**EXERCISE DETAILS**
Below are some records; copy each line in them that contains "upright".

**RECORDS SUPPLIED**
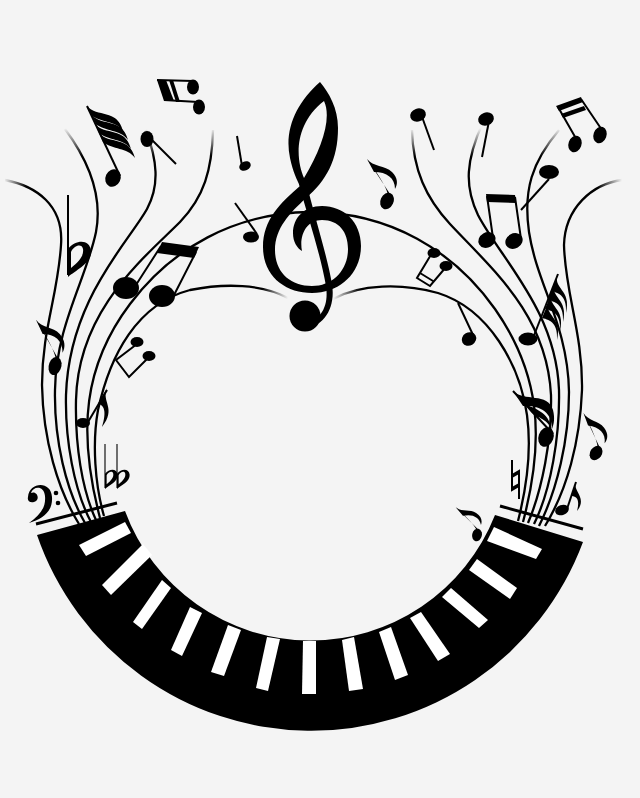
<!DOCTYPE html>
<html lang="en">
<head>
<meta charset="utf-8">
<title>Musical wreath</title>
<style>
:root { --paper: #f4f4f4; --ink: #000; --key: #fff; }
html, body { margin: 0; background: var(--paper); overflow: hidden; }
svg { display: block; width: 640px; height: 798px; }
.paper { fill: var(--paper); }
.ink { fill: var(--ink); }
.keys { fill: var(--key); }
.staff { fill: none; stroke-width: 2.3; }
.stem { fill: none; stroke: var(--ink); stroke-width: 2; }
.rail { stroke: var(--ink); stroke-width: 3; }
.tip { stop-color: var(--ink); stop-opacity: 0; }
.full { stop-color: var(--ink); }
</style>
</head>
<body>
<svg viewBox="0 0 640 798" role="img" aria-label="Wreath of piano keys, flowing staff lines, notes and a treble clef">
<defs>
  <linearGradient id="fade-top" gradientUnits="userSpaceOnUse" x1="0" y1="128" x2="0" y2="156"><stop class="tip"/><stop class="full" offset="1"/></linearGradient>
  <linearGradient id="fade-left" gradientUnits="userSpaceOnUse" x1="4" y1="0" x2="26" y2="0"><stop class="tip"/><stop class="full" offset="1"/></linearGradient>
  <linearGradient id="fade-right" gradientUnits="userSpaceOnUse" x1="622" y1="0" x2="598" y2="0"><stop class="tip"/><stop class="full" offset="1"/></linearGradient>
  <linearGradient id="fade-inner-left" gradientUnits="userSpaceOnUse" x1="288" y1="0" x2="262" y2="0"><stop class="tip"/><stop class="full" offset="1"/></linearGradient>
  <linearGradient id="fade-inner-right" gradientUnits="userSpaceOnUse" x1="333" y1="0" x2="360" y2="0"><stop class="tip"/><stop class="full" offset="1"/></linearGradient>
  <ellipse id="head" rx="8" ry="6.5" transform="rotate(-20)"/>
  <g id="eighth">
    <ellipse rx="6.5" ry="8.5" transform="rotate(25)"/>
    <path d="M-20-42L5-4 7-2 3 2 1-4C2-10-8-26-20-42Z"/>
    <path d="M-20-42C-14-34-2-36 5-29C11-23 11-17 8-12C8-23 0-29-13-29Z"/>
  </g>
  <g id="flat">
    <path class="stem" stroke-width="3" d="M0-60V20"/>
    <path fill-rule="evenodd" d="M0-6C8-16 22-16 23-4C24 8 8 15 0 22ZM3-3V13C12 6 16 0 15-6C14-12 6-10 3-3Z"/>
  </g>
  <path id="flag" d="M0 0C10 12 30 2 36 25C28 14 14 17 4 9Z"/>
</defs>

<rect class="paper" width="640" height="798"/>

<g id="staff-lines" class="staff">
  <path stroke="url(#fade-left)" d="M5 180C36 186 64 205 61 245C58 295 42 330 42 385C43 440 58 490 79 524"/>
  <path stroke="url(#fade-top)" d="M65 129C88 160 103 195 96 232C86 280 56 325 55 390C54 440 66 490 85 523"/>
  <path stroke="url(#fade-top)" d="M146 130C157 160 160 185 147 209C128 243 69 300 66 395C65 440 74 490 91 522"/>
  <path stroke="url(#fade-top)" d="M213 130C212 170 204 197 180 222C144 258 78 310 76 400C75 445 82 490 96 520"/>
  <path stroke="#000" d="M100 518C77 430 84 365 130 304C172 248 235 213 310 212C390 212 454 251 495 309C539 372 546 435 523 522"/>
  <path stroke="url(#fade-inner-left)" d="M288 298C262 284 225 283 190 290C137 304 110 355 98 410C92 443 95 485 104 516"/>
  <path stroke="url(#fade-inner-right)" d="M333 299C360 284 402 283 438 293C489 309 520 365 527 415C532 452 526 490 518 521"/>
  <path stroke="url(#fade-top)" d="M412 130C413 170 426 198 450 224C493 270 547 315 551 395C552 440 542 490 528 523"/>
  <path stroke="url(#fade-top)" d="M483 122C466 160 464 186 478 215C500 258 556 310 559 390C560 435 551 490 534 524"/>
  <path stroke="url(#fade-top)" d="M559 130C532 162 523 190 529 232C537 285 568 325 569 392C569 440 557 490 539 526"/>
  <path stroke="url(#fade-right)" d="M622 180C592 184 565 208 564 245C565 292 583 334 582 390C580 442 567 490 545 526"/>
</g>

<g id="keyboard">
  <path class="ink" d="M37 535L125 511A198 198 0 0 0 495 515L583 542A290 290 0 0 1 37 535Z"/>
  <path class="rail" d="M36 524L117 503M500 506L583 529"/>
  <g class="keys">
    <polygon points="79,545 125,522 131,533 86,556"/>
    <polygon points="102,585 143,544 152,555 111,595"/>
    <polygon points="133,622 162,580 171,588 142,629"/>
    <polygon points="171,650 190,607 202,613 182,656"/>
    <polygon points="211,672 228,625 241,630 224,676"/>
    <polygon points="256,688 267,637 280,639 268,691"/>
    <polygon points="303,641 316,641 316,694 302,694"/>
    <polygon points="342,640 354,637 363,689 349,691"/>
    <polygon points="379,632 391,627 408,675 395,680"/>
    <polygon points="410,618 421,612 450,654 438,661"/>
    <polygon points="442,597 451,588 488,620 479,628"/>
    <polygon points="469,570 477,559 517,588 510,599"/>
    <polygon points="487,541 494,527 542,549 536,559"/>
  </g>
</g>

<g id="treble-clef" class="ink">
  <path fill-rule="evenodd" d="M320 82C296 103 284 130 290 158C293 172 297 180 300 186C280 203 263 220 263 247C263 276 285 293 312 293C340 293 361 273 361 246C361 222 344 206 322 206C304 206 293 218 293 233C293 242 297 248 302 251C299 236 306 220 322 220C339 220 348 232 348 249C348 270 333 286 312 286C290 286 275 272 275 250C275 228 290 213 306 198C326 181 338 160 338 128C338 108 329 93 320 82ZM324 101C332 118 322 148 304 178C296 160 293 125 324 101Z"/>
  <path d="M299 184L306 181C314 215 327 255 332 284C336 309 323 327 304 329V322C321 321 329 306 326 286C320 252 308 218 299 184Z"/>
  <circle cx="305" cy="316" r="15.5"/>
</g>

<g id="notes-left" class="ink">
  <g id="beamed-sixteenths">
    <polygon points="157,80 166,80 174,101 164,101"/>
    <polygon points="169,80 173,80 180,102 176,102"/>
    <path class="stem" d="M157 80L193 81M164 100L198 102"/>
    <ellipse cx="193" cy="87" rx="6" ry="7.5"/><ellipse cx="199" cy="107" rx="6" ry="7.5"/>
  </g>
  <g id="four-flag-note">
    <path class="stem" d="M87 106L120 176"/>
    <ellipse cx="113" cy="178" rx="7.5" ry="9" transform="rotate(25 113 178)"/>
    <use href="#flag" x="87" y="106"/><use href="#flag" x="92" y="115"/><use href="#flag" x="95" y="124"/><use href="#flag" x="99" y="133"/>
  </g>
  <ellipse cx="147" cy="139" rx="6.5" ry="8"/><path class="stem" d="M150 138L176 164"/>
  <ellipse cx="245" cy="166" rx="6" ry="4.5" transform="rotate(-25 245 166)"/><path class="stem" stroke-width="1.5" d="M237 136L242 166"/>
  <ellipse cx="251" cy="237" rx="8" ry="5.5"/><path class="stem" d="M235 203L257 234"/>
  <use href="#flat" transform="translate(68 255)"/>
  <g id="large-beamed-pair">
    <polygon points="162,242 199,247 194,258 157,253"/>
    <path class="stem" stroke-width="3" d="M161 246L134 288M196 252L172 299"/>
    <ellipse cx="126" cy="288" rx="13" ry="11"/><ellipse cx="162" cy="296" rx="13" ry="11"/>
  </g>
  <use href="#eighth" transform="translate(55 366) scale(.95 1.1)"/>
  <g id="small-beamed-pair">
    <path class="stem" d="M137 344L116 360 129 377 149 357"/>
    <ellipse cx="137" cy="342" rx="6.5" ry="5"/><ellipse cx="149" cy="356" rx="6.5" ry="5"/>
  </g>
  <g id="slanted-eighth">
    <ellipse cx="83" cy="423" rx="7" ry="5"/>
    <path class="stem" d="M88 422L107 390"/>
    <path d="M107 388C101 402 117 408 102 427C107 411 104 405 98 404Z"/>
  </g>
  <use href="#flat" transform="translate(105 477) scale(.55)"/><use href="#flat" transform="translate(117 477) scale(.55)"/>
  <g id="bass-clef">
    <path d="M28 497C29 482 51 480 52 497C53 511 43 519 29 523C41 514 46 507 45 496C44 485 33 486 31 493C37 490 41 500 34 502C30 503 27 501 28 497Z"/>
    <circle cx="56" cy="493" r="2.3"/><circle cx="58" cy="503" r="2.3"/>
  </g>
</g>

<g id="notes-right" class="ink">
  <use href="#head" x="418" y="115"/><path class="stem" d="M421 114L434 150"/>
  <use href="#head" x="486" y="119"/><path class="stem" d="M489 121L482 157"/>
  <use href="#eighth" x="387" y="201"/>
  <g id="double-beamed-pair">
    <polygon points="556,106 581,97 583,102 559,111"/>
    <polygon points="561,114 584,106 586,110 563,118"/>
    <path class="stem" d="M558 107L578 142M581 99L604 133"/>
    <ellipse cx="575" cy="144" rx="6.5" ry="8.5" transform="rotate(20 575 144)"/><ellipse cx="600" cy="135" rx="6.5" ry="8.5" transform="rotate(20 600 135)"/>
  </g>
  <g id="upright-beamed-pair">
    <polygon points="486,194 515,195 516,203 487,202"/>
    <path class="stem" d="M487 196L493 238M515 197L521 239"/>
    <ellipse cx="487" cy="240" rx="9" ry="7.5" transform="rotate(-30 487 240)"/><ellipse cx="514" cy="241" rx="9" ry="7.5" transform="rotate(-30 514 241)"/>
  </g>
  <ellipse cx="549" cy="172" rx="10" ry="7"/><path class="stem" d="M549 179L521 210"/>
  <g id="tilted-beamed-pair">
    <path class="stem" stroke-width="1.5" d="M432 253L417 278 430 286 446 267M420 273L433 281"/>
    <ellipse cx="434" cy="253" rx="6.5" ry="5"/><ellipse cx="446" cy="266" rx="6.5" ry="5"/>
  </g>
  <ellipse cx="469" cy="339" rx="7.5" ry="6.5" transform="rotate(-30 469 339)"/><path class="stem" d="M458 303L474 337"/>
  <g id="steep-four-flag-note">
    <path class="stem" d="M558 274L533 338"/><ellipse cx="528" cy="339" rx="9.5" ry="6.5"/>
    <path id="steep-flag" d="M558 274C552 289 572 289 566 313C567 297 560 293 551 291Z"/>
    <use href="#steep-flag" x="-3" y="9"/><use href="#steep-flag" x="-6" y="18"/><use href="#steep-flag" x="-9" y="27"/>
  </g>
  <g id="double-flag-note">
    <ellipse cx="546" cy="437" rx="7.5" ry="10" transform="rotate(20 546 437)"/>
    <path class="stem" d="M513 391L553 434"/>
    <path d="M513 391C524 402 548 392 553 410C555 418 554 424 552 429C552 411 539 405 523 406Z"/>
    <path d="M524 403C535 410 548 410 552 430C546 417 536 418 531 412Z"/>
  </g>
  <use href="#eighth" transform="translate(596 453) rotate(8) scale(.9)"/>
  <path id="natural" class="stem" d="M512 460V490L519 486M512 475L519 471V499M512 477L519 473M512 488L519 484"/>
  <g id="small-upright-eighth">
    <ellipse cx="562" cy="510" rx="7" ry="5" transform="rotate(-20 562 510)"/>
    <path class="stem" d="M567 509L576 482"/>
    <path d="M576 481C572 492 588 497 577 511C580 500 577 496 571 496Z"/>
  </g>
  <use href="#eighth" transform="translate(477 535) rotate(-12) scale(.75)"/>
</g>
</svg>
</body>
</html>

**ANSWER TO THE EXERCISE**
  <g id="upright-beamed-pair">
  <g id="small-upright-eighth">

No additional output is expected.